Input data ->
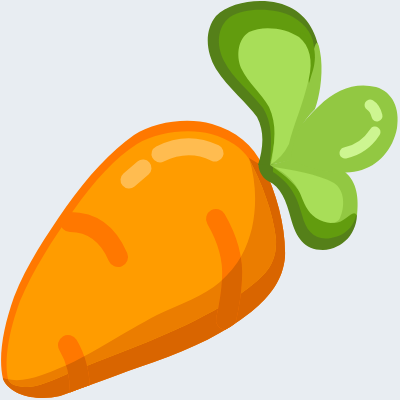
<!DOCTYPE html>
<html lang="en">
<head>
<meta charset="utf-8">
<title>Carrot</title>
<style>
:root {
  --backdrop: #e8edf2;
  --rim: #ff7800;
  --rim-shade: #d96500;
  --flesh: #ff9c00;
  --flesh-shade: #eb7d00;
  --shine: #ffbc50;
  --leaf-dark: #558019;
  --leaf-deep: #629c0e;
  --leaf-mid: #92c842;
  --leaf-light: #a8de58;
  --leaf-shine: #cdf591;
}
html, body { margin: 0; width: 400px; height: 400px; overflow: hidden; background: var(--backdrop); }
svg { display: block; }
.rim { fill: var(--rim); }
.rim-shade { fill: var(--rim-shade); }
.flesh { fill: var(--flesh); }
.flesh-shade { fill: var(--flesh-shade); }
.leaf-dark { fill: var(--leaf-dark); }
.leaf-deep { fill: var(--leaf-deep); }
.leaf-mid { fill: var(--leaf-mid); }
.leaf-light { fill: var(--leaf-light); }
.crease, .shine, .leaf-shine { fill: none; stroke-linecap: round; stroke-linejoin: round; }
.crease { stroke: var(--rim); stroke-width: 20; }
.crease.shaded { stroke: var(--rim-shade); }
.shine { stroke: var(--shine); stroke-width: 17; }
.leaf-shine { stroke: var(--leaf-shine); stroke-width: 11; }
</style>
</head>
<body>
<svg width="400" height="400" viewBox="0 0 400 400" role="img" aria-label="Carrot with three green leaves">
  <defs>
    <path id="root-shape" d="M3 379C-2 357 3 328 14 297C27 264 46 236 66 207C88 176 111 151 134 135C154 122 187 117 212 124C236 131 253 145 263 166C277 194 286 228 285 257C283 279 271 296 251 312C225 333 193 348 154 362C119 374 85 387 60 396C39 401 11 397 3 379Z"/>
    <path id="flesh-shape" d="M8 379C4 359 9 331 20 301C33 270 53 239 73 211C94 181 116 157 137 144C157 132 189 128 211 134C229 139 242 148 249 159C261 181 273 212 276 239C277 258 270 270 257 281C235 300 212 312 186 325C152 341 119 353 84 367C61 376 44 386 28 387C18 387 10 385 8 379Z"/>
    <path id="shade-zone" d="M249 158L266 168L300 230L290 300L150 380L40 410L0 400L3 378C16 382 27 380 42 375C67 366 82 358 106 344C126 332 140 324 157 315C180 304 204 296 220 282C239 265 247 248 252 228C257 205 256 181 249 158Z"/>
    <clipPath id="root-clip"><use href="#root-shape"/></clipPath>
    <clipPath id="flesh-clip"><use href="#flesh-shape"/></clipPath>
    <clipPath id="shade-clip"><use href="#shade-zone"/></clipPath>
    <g id="creases">
      <path d="M216 219Q234 250 232 279Q231 298 226 320"/>
      <path d="M68 345Q80 365 80 393"/>
    </g>
  </defs>

  <rect width="400" height="400" fill="var(--backdrop)"/>

  <g id="root">
    <use href="#root-shape" class="rim"/>
    <g clip-path="url(#root-clip)">
      <use href="#shade-zone" class="rim-shade"/>
    </g>
    <use href="#flesh-shape" class="flesh"/>
    <g clip-path="url(#flesh-clip)">
      <use href="#shade-zone" class="flesh-shade"/>
    </g>
    <g clip-path="url(#root-clip)">
      <path class="crease" d="M70 222Q103 222 118 257"/>
      <use href="#creases" class="crease"/>
      <g clip-path="url(#shade-clip)">
        <use href="#creases" class="crease shaded"/>
      </g>
    </g>
    <path class="shine" d="M160 154Q188 140 215 153"/>
    <path class="shine" d="M129 180L143 168"/>
  </g>

  <g id="leaves">
    <g id="lower-leaf">
      <path class="leaf-dark" d="M259 163C266 162 275 164 285 166L334 173C350 178 357 194 357 211C358 233 343 249 323 250C304 250 296 237 291 219C286 200 281 187 268 181C262 178 257 168 259 163Z"/>
      <path class="leaf-deep" d="M273 165L330 174C347 180 353 191 357 207C357 223 348 235 331 238C315 241 306 231 302 215C297 196 290 183 273 172Z"/>
      <path class="leaf-mid" d="M270 165L300 157L345 172C357 182 359 198 357 216C353 207 346 224 333 223C318 220 309 211 304 201C298 185 286 176 270 165Z"/>
      <path class="leaf-light" d="M274 167C292 170 318 174 334 183C345 190 345 207 340 218C337 225 325 224 316 218C307 212 304 203 300 193C295 182 287 174 274 167Z"/>
    </g>
    <g id="right-leaf">
      <path class="leaf-mid" d="M271 164C283 147 304 120 319 106C336 89 356 82 376 87C393 92 400 109 397 128C393 149 379 166 358 171C334 176 306 168 291 160Z"/>
      <path class="leaf-shine" d="M370 105Q375 108 377 116"/>
      <path class="leaf-shine" d="M345 153Q364 149 375 132"/>
    </g>
    <g id="tall-leaf">
      <path class="leaf-dark" d="M258 165C263 149 265 132 257 117C248 104 228 88 216 69C206 52 204 31 216 16C229 3 256-2 278 3C300 8 313 24 318 45C321 62 317 86 308 109L272 164Z"/>
      <path class="leaf-deep" d="M270 162C272 140 272 122 263 108C251 92 233 79 224 61C216 45 217 27 230 17C246 7 276 8 293 17C307 25 314 37 314 49C314 60 311 72 309 82L280 158Z"/>
      <path class="leaf-mid" d="M270 165C274 147 277 127 274 112L300 50L314 49C317 38 319 43 321 58C323 78 319 98 315 109C302 122 292 139 291 160Z"/>
      <path class="leaf-deep" d="M300 32C313 36 318 52 313 70L309 83Z"/>
      <path class="leaf-light" d="M271 164C275 143 277 124 269 107C261 93 249 84 241 68C236 55 238 39 249 32C263 25 286 28 299 37C310 46 313 61 309 78C303 105 293 126 289 144Q282 158 271 164Z"/>
    </g>
  </g>
</svg>
</body>
</html>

Required work ->
Copy out each line of the listing that holds "body".

Answer section ->
html, body { margin: 0; width: 400px; height: 400px; overflow: hidden; background: var(--backdrop); }
<body>
</body>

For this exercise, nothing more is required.